This story is developing. Check back soon for updates. On Monday, the Supreme Court struck down a 2013 Texas law regulating the safety of abortion clinics, saying in a 5-3 decision that it put an undue burden on a women’s right to an abortion. The case had challenged two Texas regulations of abortion clinics: abortionists must have admitting privileges at a local hospital in case of a medical emergency at their clinic, and clinic buildings must meet the standards of ambulatory surgery centers. They must have proper sanitation, staffing, and medical experts on hand to deal with medical emergencies.
The law was passed in the wake of the Kermit Gosnell scandal. Gosnell, a Philadelphia abortionist, was convicted in May 2013 on three counts of first-degree murder for babies born alive who were killed at his clinic, and he was found guilty of involuntary manslaughter after a woman died from an anesthesia overdose at his clinic.
An almost 300-page grand jury report exposed his clinic’s horrific practices and conditions. Babies born alive had their spinal cords severed. Blood stains spotted the clinic, which also smelled of urine. Medical equipment was broken or used and reused without being cleaned. Dead babies lay in jars. Staff members lacked experience and expertise.
Texas’ regulations, proponents said, were in the interest of women’s safety and were meant to prevent another Gosnell case from happening. The U.S. Fifth Circuit Court upheld the Texas law in 2015 and allowed it to go into effect in most of the state. The case was then appealed to the Supreme Court, which agreed to hear it.
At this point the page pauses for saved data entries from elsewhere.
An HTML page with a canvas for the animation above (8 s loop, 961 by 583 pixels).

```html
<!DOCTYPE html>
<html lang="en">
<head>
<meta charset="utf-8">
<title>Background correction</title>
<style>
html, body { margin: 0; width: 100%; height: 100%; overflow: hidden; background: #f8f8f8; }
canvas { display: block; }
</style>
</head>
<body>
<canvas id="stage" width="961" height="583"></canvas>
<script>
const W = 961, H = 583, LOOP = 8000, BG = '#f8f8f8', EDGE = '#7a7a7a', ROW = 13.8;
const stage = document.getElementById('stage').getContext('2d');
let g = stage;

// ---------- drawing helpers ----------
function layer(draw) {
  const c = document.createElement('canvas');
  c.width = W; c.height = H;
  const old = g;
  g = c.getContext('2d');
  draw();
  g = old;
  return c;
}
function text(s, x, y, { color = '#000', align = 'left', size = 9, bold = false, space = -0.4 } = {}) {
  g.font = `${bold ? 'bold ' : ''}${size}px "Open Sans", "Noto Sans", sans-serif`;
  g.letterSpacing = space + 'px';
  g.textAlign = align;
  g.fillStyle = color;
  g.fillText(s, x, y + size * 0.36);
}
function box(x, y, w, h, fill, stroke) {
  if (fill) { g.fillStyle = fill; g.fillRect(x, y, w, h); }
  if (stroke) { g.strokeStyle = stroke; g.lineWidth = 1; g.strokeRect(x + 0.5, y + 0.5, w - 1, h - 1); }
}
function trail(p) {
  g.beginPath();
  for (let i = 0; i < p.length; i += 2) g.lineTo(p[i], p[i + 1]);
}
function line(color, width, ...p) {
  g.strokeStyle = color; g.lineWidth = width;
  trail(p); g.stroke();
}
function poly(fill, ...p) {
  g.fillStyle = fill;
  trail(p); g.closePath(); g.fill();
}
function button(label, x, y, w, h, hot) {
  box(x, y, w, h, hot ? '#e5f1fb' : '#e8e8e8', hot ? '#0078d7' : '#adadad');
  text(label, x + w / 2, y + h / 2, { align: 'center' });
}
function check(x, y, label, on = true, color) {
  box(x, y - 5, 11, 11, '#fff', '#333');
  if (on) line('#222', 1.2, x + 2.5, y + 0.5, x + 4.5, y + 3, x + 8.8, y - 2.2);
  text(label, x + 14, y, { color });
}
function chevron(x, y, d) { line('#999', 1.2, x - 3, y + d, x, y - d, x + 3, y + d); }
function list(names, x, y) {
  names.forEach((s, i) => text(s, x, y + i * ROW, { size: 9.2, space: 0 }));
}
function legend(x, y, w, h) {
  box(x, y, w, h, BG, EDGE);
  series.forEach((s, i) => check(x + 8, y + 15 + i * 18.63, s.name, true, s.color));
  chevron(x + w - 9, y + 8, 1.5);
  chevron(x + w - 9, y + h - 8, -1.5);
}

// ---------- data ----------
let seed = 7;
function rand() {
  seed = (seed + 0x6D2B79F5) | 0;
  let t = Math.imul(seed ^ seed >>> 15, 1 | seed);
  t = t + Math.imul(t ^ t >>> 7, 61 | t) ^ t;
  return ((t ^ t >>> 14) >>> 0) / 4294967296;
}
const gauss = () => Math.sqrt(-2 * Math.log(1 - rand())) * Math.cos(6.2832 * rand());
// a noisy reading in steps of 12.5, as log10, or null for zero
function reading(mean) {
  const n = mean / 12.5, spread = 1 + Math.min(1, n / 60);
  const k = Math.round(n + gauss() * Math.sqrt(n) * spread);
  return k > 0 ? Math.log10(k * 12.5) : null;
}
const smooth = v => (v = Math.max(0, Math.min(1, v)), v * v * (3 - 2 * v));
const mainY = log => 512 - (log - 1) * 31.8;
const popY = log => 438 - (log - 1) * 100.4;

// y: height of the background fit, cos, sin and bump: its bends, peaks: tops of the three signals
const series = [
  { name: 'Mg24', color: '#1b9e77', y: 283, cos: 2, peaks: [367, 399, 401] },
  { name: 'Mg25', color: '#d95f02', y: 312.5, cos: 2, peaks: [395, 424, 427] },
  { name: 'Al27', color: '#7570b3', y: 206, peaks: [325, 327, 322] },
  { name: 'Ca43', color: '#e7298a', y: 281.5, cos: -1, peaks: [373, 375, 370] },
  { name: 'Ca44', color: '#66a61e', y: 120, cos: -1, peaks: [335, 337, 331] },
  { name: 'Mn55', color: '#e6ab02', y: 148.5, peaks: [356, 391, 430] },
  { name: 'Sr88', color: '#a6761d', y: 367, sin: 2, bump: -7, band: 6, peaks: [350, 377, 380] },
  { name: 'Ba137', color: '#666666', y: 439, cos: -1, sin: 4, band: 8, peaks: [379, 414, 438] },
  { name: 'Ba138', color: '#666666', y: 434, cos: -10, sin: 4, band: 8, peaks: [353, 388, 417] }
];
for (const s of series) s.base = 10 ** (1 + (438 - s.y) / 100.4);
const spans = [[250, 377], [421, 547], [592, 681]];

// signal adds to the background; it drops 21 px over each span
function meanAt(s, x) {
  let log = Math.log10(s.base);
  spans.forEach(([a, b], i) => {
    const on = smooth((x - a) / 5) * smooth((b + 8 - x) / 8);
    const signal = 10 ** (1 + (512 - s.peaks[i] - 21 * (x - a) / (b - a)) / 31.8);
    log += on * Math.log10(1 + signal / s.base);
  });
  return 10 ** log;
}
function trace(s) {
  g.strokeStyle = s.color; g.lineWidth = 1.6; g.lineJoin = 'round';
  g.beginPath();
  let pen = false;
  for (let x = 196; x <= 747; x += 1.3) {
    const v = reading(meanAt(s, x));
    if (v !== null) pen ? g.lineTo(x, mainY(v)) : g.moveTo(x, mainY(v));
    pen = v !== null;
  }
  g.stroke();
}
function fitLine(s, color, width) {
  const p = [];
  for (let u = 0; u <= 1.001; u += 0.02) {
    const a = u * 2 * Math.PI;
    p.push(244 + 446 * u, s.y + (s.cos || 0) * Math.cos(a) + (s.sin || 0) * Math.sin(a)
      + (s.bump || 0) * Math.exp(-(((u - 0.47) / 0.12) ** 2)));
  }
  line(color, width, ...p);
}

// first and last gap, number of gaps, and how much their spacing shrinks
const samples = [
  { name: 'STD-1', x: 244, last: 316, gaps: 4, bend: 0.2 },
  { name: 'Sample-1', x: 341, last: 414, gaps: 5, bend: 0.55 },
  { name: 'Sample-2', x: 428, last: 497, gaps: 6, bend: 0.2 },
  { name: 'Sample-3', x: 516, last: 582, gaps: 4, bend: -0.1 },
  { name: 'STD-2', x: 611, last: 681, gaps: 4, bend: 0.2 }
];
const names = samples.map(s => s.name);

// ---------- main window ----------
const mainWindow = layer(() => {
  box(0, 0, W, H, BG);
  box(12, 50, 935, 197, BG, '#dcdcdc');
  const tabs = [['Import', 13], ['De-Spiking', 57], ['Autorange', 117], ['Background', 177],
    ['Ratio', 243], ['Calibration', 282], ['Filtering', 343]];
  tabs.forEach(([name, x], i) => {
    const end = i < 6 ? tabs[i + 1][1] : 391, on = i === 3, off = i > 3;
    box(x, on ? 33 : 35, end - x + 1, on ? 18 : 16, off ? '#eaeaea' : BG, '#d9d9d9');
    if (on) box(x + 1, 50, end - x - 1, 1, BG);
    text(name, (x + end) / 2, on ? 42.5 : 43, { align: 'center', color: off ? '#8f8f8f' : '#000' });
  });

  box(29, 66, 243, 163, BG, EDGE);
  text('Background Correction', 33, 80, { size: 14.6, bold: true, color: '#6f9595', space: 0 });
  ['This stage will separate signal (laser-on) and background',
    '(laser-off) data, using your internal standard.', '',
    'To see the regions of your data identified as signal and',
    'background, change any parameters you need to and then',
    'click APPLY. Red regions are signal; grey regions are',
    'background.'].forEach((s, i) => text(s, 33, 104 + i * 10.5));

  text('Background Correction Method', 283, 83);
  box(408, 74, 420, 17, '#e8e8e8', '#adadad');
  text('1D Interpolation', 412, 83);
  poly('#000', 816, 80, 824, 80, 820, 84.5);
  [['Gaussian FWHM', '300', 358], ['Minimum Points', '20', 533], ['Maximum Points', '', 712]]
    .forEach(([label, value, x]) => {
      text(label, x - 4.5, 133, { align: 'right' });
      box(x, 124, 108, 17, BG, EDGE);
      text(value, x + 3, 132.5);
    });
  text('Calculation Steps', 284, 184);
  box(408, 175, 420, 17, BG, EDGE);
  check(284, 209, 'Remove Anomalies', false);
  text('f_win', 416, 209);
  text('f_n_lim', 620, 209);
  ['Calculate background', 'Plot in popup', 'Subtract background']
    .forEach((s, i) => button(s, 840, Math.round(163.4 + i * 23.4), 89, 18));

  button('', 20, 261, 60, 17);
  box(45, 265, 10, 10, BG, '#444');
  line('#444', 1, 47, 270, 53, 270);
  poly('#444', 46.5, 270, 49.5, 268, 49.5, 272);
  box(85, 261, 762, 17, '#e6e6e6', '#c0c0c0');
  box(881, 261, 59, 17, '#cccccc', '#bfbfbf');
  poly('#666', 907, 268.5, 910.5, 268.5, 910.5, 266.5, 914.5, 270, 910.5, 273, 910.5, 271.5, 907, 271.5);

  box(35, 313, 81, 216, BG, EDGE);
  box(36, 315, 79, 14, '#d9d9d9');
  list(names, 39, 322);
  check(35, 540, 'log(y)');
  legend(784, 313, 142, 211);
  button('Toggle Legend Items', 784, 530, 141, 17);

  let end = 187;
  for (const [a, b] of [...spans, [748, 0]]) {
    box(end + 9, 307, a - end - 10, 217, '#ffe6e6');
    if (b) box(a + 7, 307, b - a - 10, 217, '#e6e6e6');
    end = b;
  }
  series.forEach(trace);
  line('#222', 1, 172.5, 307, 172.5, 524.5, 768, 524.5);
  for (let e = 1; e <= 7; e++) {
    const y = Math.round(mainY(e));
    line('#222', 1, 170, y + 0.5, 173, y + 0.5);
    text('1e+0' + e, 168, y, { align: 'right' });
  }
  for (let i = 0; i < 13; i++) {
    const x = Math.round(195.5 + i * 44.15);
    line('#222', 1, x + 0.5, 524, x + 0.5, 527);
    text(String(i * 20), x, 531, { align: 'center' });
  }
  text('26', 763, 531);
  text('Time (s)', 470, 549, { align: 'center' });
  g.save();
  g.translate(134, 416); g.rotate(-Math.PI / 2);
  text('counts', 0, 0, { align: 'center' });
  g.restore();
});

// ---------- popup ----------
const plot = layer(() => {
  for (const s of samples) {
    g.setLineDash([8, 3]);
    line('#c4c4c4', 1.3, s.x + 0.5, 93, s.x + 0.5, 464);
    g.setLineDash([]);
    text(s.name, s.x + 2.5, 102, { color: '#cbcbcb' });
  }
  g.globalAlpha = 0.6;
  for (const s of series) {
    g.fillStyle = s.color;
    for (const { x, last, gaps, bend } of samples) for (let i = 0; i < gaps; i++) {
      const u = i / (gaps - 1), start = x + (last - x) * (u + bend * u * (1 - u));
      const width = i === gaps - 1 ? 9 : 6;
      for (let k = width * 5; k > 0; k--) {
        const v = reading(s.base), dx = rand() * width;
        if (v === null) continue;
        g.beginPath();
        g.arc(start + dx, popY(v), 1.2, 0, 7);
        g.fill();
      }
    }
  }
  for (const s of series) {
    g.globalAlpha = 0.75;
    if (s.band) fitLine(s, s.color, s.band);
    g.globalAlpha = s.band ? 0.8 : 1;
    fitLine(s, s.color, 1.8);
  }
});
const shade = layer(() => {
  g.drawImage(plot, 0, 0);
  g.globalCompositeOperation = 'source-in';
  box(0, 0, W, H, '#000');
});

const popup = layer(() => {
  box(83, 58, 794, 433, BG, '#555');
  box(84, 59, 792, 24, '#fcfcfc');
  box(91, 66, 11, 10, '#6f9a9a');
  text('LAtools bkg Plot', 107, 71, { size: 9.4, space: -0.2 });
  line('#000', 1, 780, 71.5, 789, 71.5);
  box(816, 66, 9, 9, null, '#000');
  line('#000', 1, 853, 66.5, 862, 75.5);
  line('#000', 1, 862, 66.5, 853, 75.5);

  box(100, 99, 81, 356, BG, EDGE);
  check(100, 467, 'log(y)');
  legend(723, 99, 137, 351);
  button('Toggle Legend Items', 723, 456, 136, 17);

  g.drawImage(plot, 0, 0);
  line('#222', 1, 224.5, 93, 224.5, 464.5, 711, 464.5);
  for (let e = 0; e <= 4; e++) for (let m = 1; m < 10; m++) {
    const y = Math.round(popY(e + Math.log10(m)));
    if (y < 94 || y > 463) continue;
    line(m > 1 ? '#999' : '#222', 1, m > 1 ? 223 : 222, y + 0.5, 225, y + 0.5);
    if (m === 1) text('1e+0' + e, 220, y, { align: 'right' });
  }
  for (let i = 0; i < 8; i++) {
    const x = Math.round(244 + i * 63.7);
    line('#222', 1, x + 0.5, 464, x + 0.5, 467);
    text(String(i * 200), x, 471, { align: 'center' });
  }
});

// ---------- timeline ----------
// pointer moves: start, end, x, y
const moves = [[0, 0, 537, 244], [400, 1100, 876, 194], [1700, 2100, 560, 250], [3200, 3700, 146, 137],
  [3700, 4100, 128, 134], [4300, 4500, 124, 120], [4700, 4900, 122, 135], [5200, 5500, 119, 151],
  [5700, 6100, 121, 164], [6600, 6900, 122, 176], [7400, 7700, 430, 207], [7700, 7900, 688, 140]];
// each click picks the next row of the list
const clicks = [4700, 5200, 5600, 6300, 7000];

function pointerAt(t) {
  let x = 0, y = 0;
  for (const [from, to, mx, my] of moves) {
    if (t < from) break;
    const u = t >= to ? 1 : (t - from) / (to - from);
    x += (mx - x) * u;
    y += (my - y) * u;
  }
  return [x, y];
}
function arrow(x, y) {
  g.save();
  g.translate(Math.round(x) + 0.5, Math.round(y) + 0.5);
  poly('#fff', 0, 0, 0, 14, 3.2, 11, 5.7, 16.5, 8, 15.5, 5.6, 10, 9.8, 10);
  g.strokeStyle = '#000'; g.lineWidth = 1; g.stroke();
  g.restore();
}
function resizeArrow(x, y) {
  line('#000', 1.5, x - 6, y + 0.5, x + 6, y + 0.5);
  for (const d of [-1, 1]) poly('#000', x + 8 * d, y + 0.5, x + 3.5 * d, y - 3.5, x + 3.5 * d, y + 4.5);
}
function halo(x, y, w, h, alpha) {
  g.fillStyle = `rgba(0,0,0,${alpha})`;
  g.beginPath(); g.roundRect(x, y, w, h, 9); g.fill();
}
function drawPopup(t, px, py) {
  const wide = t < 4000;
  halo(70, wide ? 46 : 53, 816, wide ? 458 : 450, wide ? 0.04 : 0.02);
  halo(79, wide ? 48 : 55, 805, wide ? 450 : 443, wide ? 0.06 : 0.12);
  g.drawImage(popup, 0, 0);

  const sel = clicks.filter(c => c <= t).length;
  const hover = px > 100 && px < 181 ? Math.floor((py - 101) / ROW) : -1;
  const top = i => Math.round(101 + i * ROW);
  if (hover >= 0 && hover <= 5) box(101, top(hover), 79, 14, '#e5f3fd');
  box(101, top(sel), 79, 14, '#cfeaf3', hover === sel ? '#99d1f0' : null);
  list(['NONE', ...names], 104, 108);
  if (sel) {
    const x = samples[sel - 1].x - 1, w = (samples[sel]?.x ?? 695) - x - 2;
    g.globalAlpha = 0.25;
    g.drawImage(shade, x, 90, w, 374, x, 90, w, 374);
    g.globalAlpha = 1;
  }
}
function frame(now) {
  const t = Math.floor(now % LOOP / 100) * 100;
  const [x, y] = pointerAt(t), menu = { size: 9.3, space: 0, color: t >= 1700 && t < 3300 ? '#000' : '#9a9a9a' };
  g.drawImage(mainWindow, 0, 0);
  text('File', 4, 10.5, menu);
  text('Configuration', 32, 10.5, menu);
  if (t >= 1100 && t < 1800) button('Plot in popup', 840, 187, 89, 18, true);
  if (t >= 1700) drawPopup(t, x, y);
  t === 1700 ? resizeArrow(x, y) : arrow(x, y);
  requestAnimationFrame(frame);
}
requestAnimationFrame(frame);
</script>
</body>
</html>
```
Pro-choice opponents have said the laws were not essential for medical safety, and that they were ultimately intended to shut clinics down. Over half the clinics in Texas closed after the law’s passage, the Texas Tribune has reported, although a definitive link between the laws and the closures has yet to be established.